-- Records for processing follows --

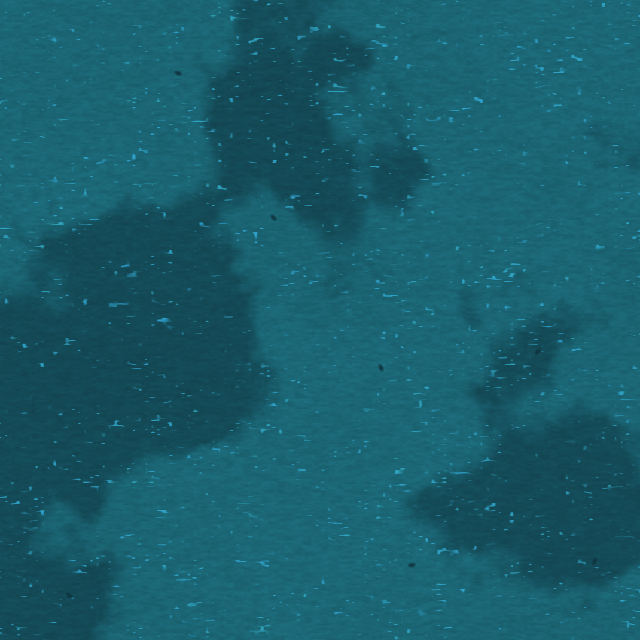
A WebGL 1 fragment shader for this texture:

```glsl
precision highp float;

uniform vec2 u_resolution;

const vec3 TEAL = vec3(0.105, 0.398, 0.457);
const vec3 SHADOW = vec3(0.078, 0.292, 0.342);
const vec3 GLINT = vec3(0.20, 0.69, 0.78);
const vec3 SPECK = vec3(0.055, 0.20, 0.24);

float hash(vec2 p) {
  vec3 q = fract(p.xyx * 0.1031);
  q += dot(q, q.yzx + 33.33);
  return fract((q.x + q.y) * q.z);
}

float noise(vec2 p) {
  vec2 cell = floor(p);
  vec2 f = fract(p);
  f = f * f * (3.0 - 2.0 * f);
  float low = mix(hash(cell), hash(cell + vec2(1.0, 0.0)), f.x);
  float high = mix(hash(cell + vec2(0.0, 1.0)), hash(cell + 1.0), f.x);
  return mix(low, high, f.y);
}

float fbm(vec2 p) {
  float sum = 0.0;
  float amplitude = 0.5;
  for (int i = 0; i < 6; i++) {
    sum += amplitude * noise(p);
    p = mat2(1.6, 1.2, -1.2, 1.6) * p + 17.3;
    amplitude *= 0.5;
  }
  return sum;
}

// Ragged cloud shadows gathered along broad diagonal bands
float shadowMask(vec2 uv) {
  float across = dot(uv, vec2(0.86, -0.51));
  float band = cos(9.2 * (across + 0.055));
  float field = 0.16 * band + fbm(uv * 5.0 + 40.0);
  return smoothstep(0.53, 0.66, field);
}

// Fine grain, drawn out sideways
float grain(vec2 uv) {
  float streaks = noise(uv * vec2(75.0, 240.0) + 11.0) - 0.5;
  float fine = noise(uv * vec2(190.0, 420.0) + 71.0) - 0.5;
  return 0.6 * streaks + 0.5 * fine;
}

// Short flat sparkles, left only at the peaks of stretched noise
float glints(vec2 uv) {
  uv.y += 0.004 * noise(uv * 55.0);
  float peaks = smoothstep(0.80, 0.97, noise(uv * vec2(105.0, 270.0) + 130.0));
  float clusters = smoothstep(0.35, 0.75, noise(uv * vec2(32.0, 48.0) + 9.0));
  return peaks * clusters;
}

// Sparse soft oval specks, at most one per grid cell
float specks(vec2 uv, float count) {
  vec2 cell = floor(uv * count);
  vec2 offset = vec2(hash(cell + 3.1), hash(cell + 27.7));
  vec2 d = uv - (cell + 0.1 + 0.8 * offset) / count;
  float angle = 6.2832 * hash(cell + 51.3);
  float c = cos(angle);
  float s = sin(angle);
  d = vec2(c * d.x + s * d.y, c * d.y - s * d.x);
  float oval = length(d / vec2(0.0085, 0.0048));
  float present = step(0.42, hash(cell + 83.9));
  return present * (1.0 - smoothstep(0.3, 1.0, oval));
}

void main() {
  vec2 uv = gl_FragCoord.xy / min(u_resolution.x, u_resolution.y);

  vec3 color = mix(TEAL, SHADOW, shadowMask(uv));
  color *= 1.0 + 0.05 * (noise(uv * 7.0 + 5.0) - 0.5);
  color *= 1.0 + 0.17 * grain(uv);
  color = mix(color, SPECK, 0.85 * specks(uv, 4.0));

  vec3 sparkle = GLINT + vec3(0.0, 0.0, 0.12) * noise(uv * 40.0);
  color = mix(color, sparkle, 0.8 * glints(uv));

  gl_FragColor = vec4(color, 1.0);
}
```
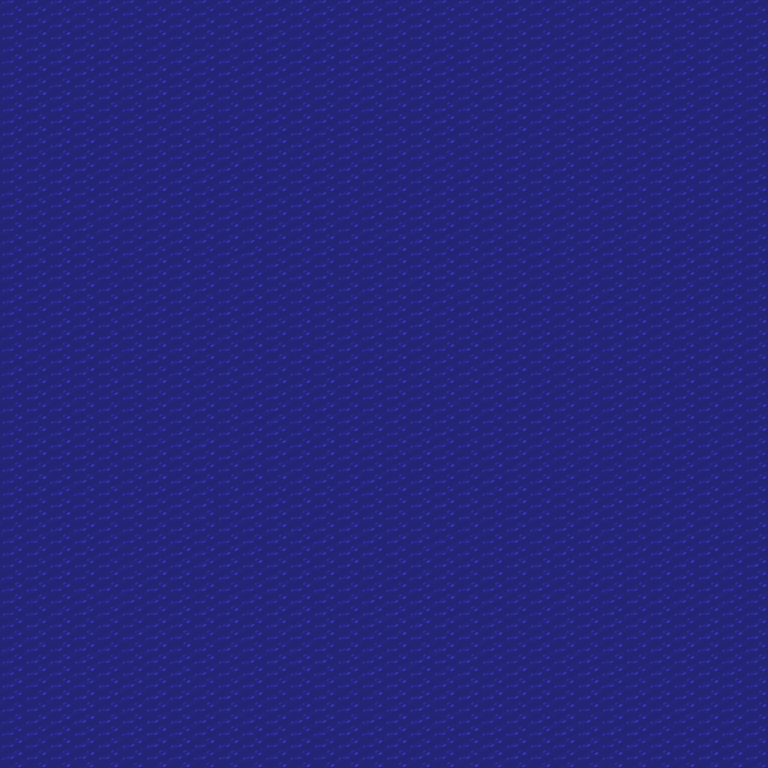
Reproduce this texture procedurally as a Shadertoy shader.

```glsl
// Dark blue twill cloth: 32 by 64 slanted ribs flecked with small bright threads.

float hash(vec2 p) {
    return fract(sin(dot(p, vec2(127.1, 311.7))) * 43758.5453);
}

// Elliptical fleck; offset, size and edge are in 1/512 of the canvas
float fleck(vec2 offset, vec2 size, float edge) {
    float d = (length(offset / size) - 1.0) * size.y;
    return 1.0 - smoothstep(-edge, edge, d);
}

void mainImage(out vec4 fragColor, in vec2 fragCoord) {
    vec2 uv = fragCoord / iResolution.xy;
    float edge = 256.0 / min(iResolution.x, iResolution.y);

    // Sheared cells: each rib climbs one row per column
    vec2 q = vec2(32.0 * uv.x, 64.0 * uv.y - 32.0 * uv.x);
    vec2 f = fract(q);
    vec2 id = mod(floor(q), 32.0);

    // Low rib with a fine grain of threads
    float rib = 0.5 - 0.5 * cos(6.2831853 * f.y);
    float grain = hash(mod(floor(q * vec2(8.0, 4.0)), vec2(256.0, 128.0)));
    vec3 color = mix(vec3(0.135, 0.140, 0.455), vec3(0.143, 0.149, 0.480), rib);
    color += vec3(0.010, 0.010, 0.040) * rib * (grain - 0.5);

    // Flecks keep their place in the cell, with slight wear between cells
    float shine = 0.0;
    for (int i = 0; i < 5; i++) {
        float k = float(i);
        float wear = hash(id + 37.0 * k);
        vec2 center = vec2(0.16 + 0.17 * k + 0.04 * (wear - 0.5),
                           0.5 + 0.2 * sin(2.4 * k + 0.7));
        vec2 delta = f - center;
        // Threads lie flatter than the rib that carries them
        vec2 offset = vec2(16.0 * delta.x, 8.0 * delta.y + 2.7 * delta.x);
        float halfLength = 0.85 + 0.6 * hash(vec2(k, 3.0));
        float strength = mix(0.25, 1.0, fract(k * 0.618 + 0.4)) * mix(0.75, 1.15, wear);
        shine = max(shine, strength * fleck(offset, vec2(halfLength, 0.75), edge));
    }

    color = mix(color, vec3(0.22, 0.23, 0.76), min(shine, 1.0));
    fragColor = vec4(color, 1.0);
}
```
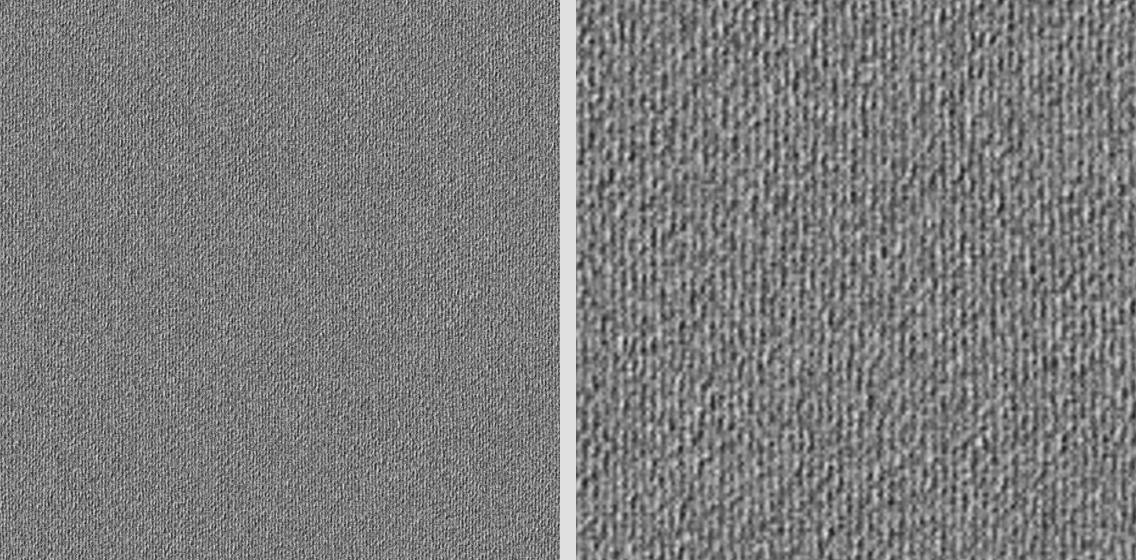
Left, the full canvas; right, a detail of the centre.
A three.js fragment shader for this texture map:

```glsl
varying vec2 vUv;

float hash(vec2 p) {
  vec3 q = fract(vec3(p.xyx) * 0.1031);
  q += dot(q, q.yzx + 33.33);
  return fract((q.x + q.y) * q.z);
}

float noise(vec2 p) {
  vec2 cell = floor(p);
  vec2 f = fract(p);
  f = f * f * (3.0 - 2.0 * f);
  return mix(mix(hash(cell), hash(cell + vec2(1.0, 0.0)), f.x),
             mix(hash(cell + vec2(0.0, 1.0)), hash(cell + 1.0), f.x), f.y);
}

// Soft oval thread bump with a sideways lean
float bump(vec2 d, float lean) {
  d.x -= lean * d.y;
  d /= vec2(0.25, 0.32);
  return exp(-0.5 * dot(d, d));
}

// Straight columns of jittered grains, each lit on its left and shaded on its right
float weave(vec2 p) {
  float relief = 0.0;
  for (int i = -1; i <= 1; i++) {
    float column = floor(p.x) + float(i);
    // The stagger between neighbouring columns drifts along their length
    float y = p.y + 0.5 * mod(column, 2.0) + 1.1 * noise(vec2(column * 3.7, p.y * 0.09));
    for (int j = -1; j <= 1; j++) {
      vec2 id = vec2(column, floor(y) + float(j));
      vec2 jitter = vec2(hash(id + 11.3), hash(id + 47.9)) - 0.5;
      vec2 d = vec2(p.x, y) - id - 0.5 - jitter * vec2(0.32, 0.5);
      float height = mix(0.5, 1.2, hash(id + 83.1));
      float lean = mix(-0.2, 0.45, hash(id + 29.7));
      vec2 lightShift = vec2(0.24, -0.08);
      relief += height * (bump(d + lightShift, lean) - bump(d - lightShift, lean));
    }
  }
  return relief;
}

void main() {
  // Slightly uneven thread spacing
  vec2 warp = vec2(noise(vUv * vec2(20.0, 5.0)), noise(vUv * 12.0 + 31.0)) - 0.5;
  vec2 p = vUv * vec2(168.0, 122.0) + vec2(0.7, 1.2) * warp + 3.0;

  // Patches of stronger and weaker relief, drawn out along the threads
  float patches = noise(vUv * vec2(30.0, 9.0) + 5.0);
  float gray = 0.485 + mix(0.21, 0.29, patches) * weave(p);

  // Fine fibre grain
  gray += 0.3 * (noise(vUv * vec2(460.0, 430.0) + 19.0) - 0.5);
  gl_FragColor = vec4(vec3(clamp(gray, 0.14, 0.88)), 1.0);
}
```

-- Records for processing concluded --

* Instructions for the task: When a line in the listing includes the word "with", report that line in full.

* Written answer:
// Dark blue twill cloth: 32 by 64 slanted ribs flecked with small bright threads.
    // Low rib with a fine grain of threads
    // Flecks keep their place in the cell, with slight wear between cells
// Soft oval thread bump with a sideways lean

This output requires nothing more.